It’s always a good thing to reacquaint ourselves with the issues that can prevent scammers from taking money from us.
Scammers love to use the IRS to get you to give them money. But how do you know the difference between a scam and the IRS?
The IRS says email phishing is the big thing lately. People are being scammed via email.
Here’s what you need to know:
- If you owe taxes, the IRS usually starts any contact by mailing you a bill.
- The IRS does not email you and it does not request any personal or financial information by email.
- The IRS will sometimes initiate contact in person either at your home or at your business.

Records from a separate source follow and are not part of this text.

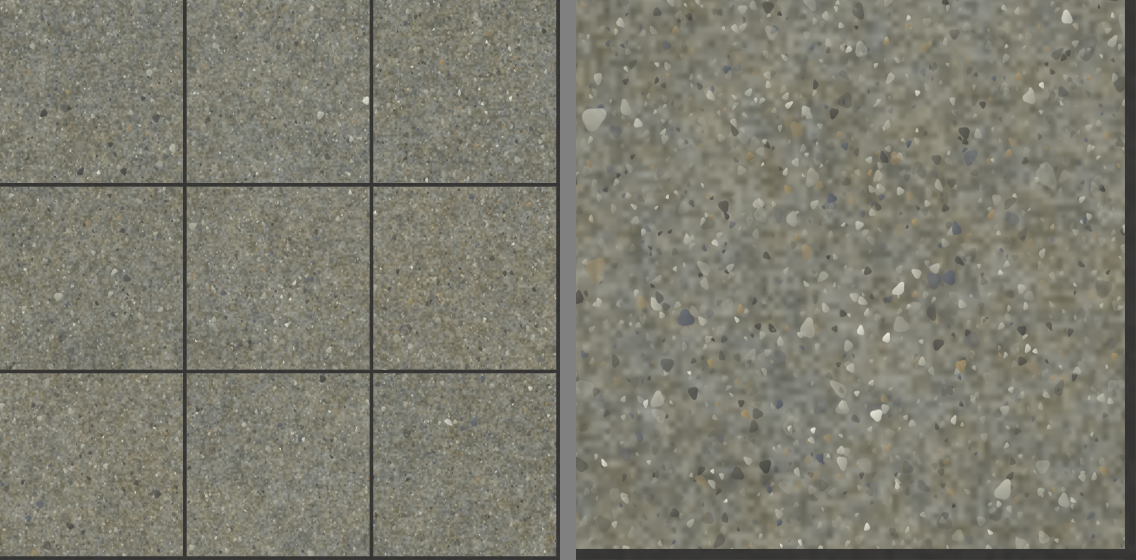
Left: the whole. Right: its middle third, enlarged.
Give the GLSL for this texture, as a Shadertoy shader.

```glsl
const float TILES = 3.0;
const float GROUT_HALF_WIDTH = 0.0098;            // in tile units
const vec2 GROUT_CENTRE = vec2(0.99, 0.01);       // in tile units
const vec3 STONE = vec3(0.496, 0.492, 0.441);
const vec3 GROUT = vec3(0.215, 0.213, 0.208);
const vec3 PALE = vec3(0.70, 0.70, 0.645);
const vec3 WHITE = vec3(0.88, 0.88, 0.83);
const vec3 DARK = vec3(0.29, 0.29, 0.275);
const vec3 OCHRE = vec3(0.61, 0.535, 0.39);
const vec3 SLATE = vec3(0.35, 0.37, 0.41);

vec3 hash3(ivec2 cell, int seed) {
    uvec3 v = uvec3(uvec2(cell), uint(seed)) * 1664525u + 1013904223u;
    v.x += v.y * v.z; v.y += v.z * v.x; v.z += v.x * v.y;
    v ^= v >> 16u;
    v.x += v.y * v.z; v.y += v.z * v.x; v.z += v.x * v.y;
    return vec3(v >> 16u) / 65535.0;
}

ivec2 wrapCell(ivec2 cell, ivec2 period) {
    return (cell + period) % period;
}

// Periodic value noise, centred on zero
float noise(vec2 uv, ivec2 period, int seed) {
    vec2 p = uv * vec2(period);
    ivec2 i = ivec2(floor(p));
    vec2 f = smoothstep(0.0, 1.0, fract(p));
    float a = hash3(wrapCell(i, period), seed).x;
    float b = hash3(wrapCell(i + ivec2(1, 0), period), seed).x;
    float c = hash3(wrapCell(i + ivec2(0, 1), period), seed).x;
    float d = hash3(wrapCell(i + ivec2(1, 1), period), seed).x;
    return mix(mix(a, b, f.x), mix(c, d, f.x), f.y) - 0.5;
}

vec3 chipColor(float pick) {
    if (pick < 0.46) return PALE;
    if (pick < 0.52) return WHITE;
    if (pick < 0.77) return DARK;
    if (pick < 0.88) return OCHRE;
    return SLATE;
}

// Scattered stone chips on a jittered, wrapping grid
vec3 addChips(vec3 color, vec2 uv, int count, float density, vec2 radii, float pixel, int seed) {
    vec2 p = uv * float(count);
    ivec2 home = ivec2(floor(p));
    float blur = pixel * float(count);
    for (int y = -1; y <= 1; y++)
    for (int x = -1; x <= 1; x++) {
        ivec2 cell = home + ivec2(x, y);
        ivec2 id = wrapCell(cell, ivec2(count));
        vec3 place = hash3(id, seed);
        if (place.z > density) continue;
        vec3 form = hash3(id, seed + 1);
        vec3 look = hash3(id, seed + 2);

        // Upright, slightly turned and uneven pebble outline
        vec2 q = p - vec2(cell) - place.xy;
        float turn = (form.x - 0.5) * 1.8;
        q = mat2(cos(turn), -sin(turn), sin(turn), cos(turn)) * q;
        q.x *= mix(1.0, 1.9, form.y);
        float radius = mix(radii.x, radii.y, form.z * form.z);
        float angle = atan(q.y, q.x + 1e-5);
        float outline = radius * (1.0 + 0.14 * sin(3.0 * angle + 6.28 * look.z));
        float cover = 1.0 - smoothstep(-blur, blur, length(q) - outline);

        // Light from the upper left gives each chip some relief
        float relief = 1.0 + 0.11 * dot(q, vec2(-0.6, 0.8)) / radius;
        float opacity = mix(0.2, 0.9, look.y * look.y);
        color = mix(color, chipColor(look.x) * relief, cover * opacity);
    }
    return color;
}

// Fine sand, faint streaks and broad mottling
vec3 stoneBase(vec2 uv) {
    float grain = 0.13 * noise(uv, ivec2(256), 11)
                + 0.08 * noise(uv, ivec2(130, 100), 12)
                + 0.04 * noise(uv, ivec2(60, 220), 13)
                + 0.04 * noise(uv, ivec2(24), 14);
    float warmth = 0.045 * noise(uv, ivec2(80), 15) + 0.02 * noise(uv, ivec2(12), 16);
    return STONE + grain + warmth * vec3(0.5, 0.1, -0.8);
}

float groutMask(vec2 uv, float pixel) {
    vec2 away = abs(fract(uv * TILES - GROUT_CENTRE + 0.5) - 0.5);
    float edge = (min(away.x, away.y) - GROUT_HALF_WIDTH) / TILES;
    return 1.0 - smoothstep(-0.6 * pixel, 0.6 * pixel, edge);
}

void mainImage(out vec4 fragColor, in vec2 fragCoord) {
    vec2 uv = fragCoord / iResolution.xy;
    float pixel = 1.0 / iResolution.y;

    vec3 color = stoneBase(uv);
    color = addChips(color, uv, 160, 0.42, vec2(0.20, 0.48), pixel, 20);
    color = addChips(color, uv, 92, 0.30, vec2(0.20, 0.46), pixel, 30);
    color = addChips(color, uv, 42, 0.16, vec2(0.16, 0.34), pixel, 40);

    // Slight shift of tone from tile to tile
    vec3 tint = hash3(ivec2(floor(uv * TILES)), 50) - 0.5;
    color += 0.016 * tint.x + 0.014 * tint.y * vec3(0.6, 0.0, -0.8);

    vec3 grout = GROUT + 0.025 * noise(uv, ivec2(200), 60);
    fragColor = vec4(mix(color, grout, groutMask(uv, pixel)), 1.0);
}
```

- If that is the case, always demand to see proper identification.
- If you received an email phishing letter do not click on any links or respond in any way.
- You should save it and then send it as an attachment to the IRS.
Watch for phone scams
There are also phone scams where they make it look like they’re calling from the IRS -- they are not!
- The IRS does not call you first -- they snail mail.
- The IRS and its authorized collection agencies will not:
- Leave pre-recorded, urgent or threatening messages.
- Have local police arrest you, revoke your driver’s license or even deport you.
- Ignore any calls demanding immediate payments, particularly if they want prepaid debit cards, gift cards or wire transfers.
- Simply hang up immediately.
More: Money Monday section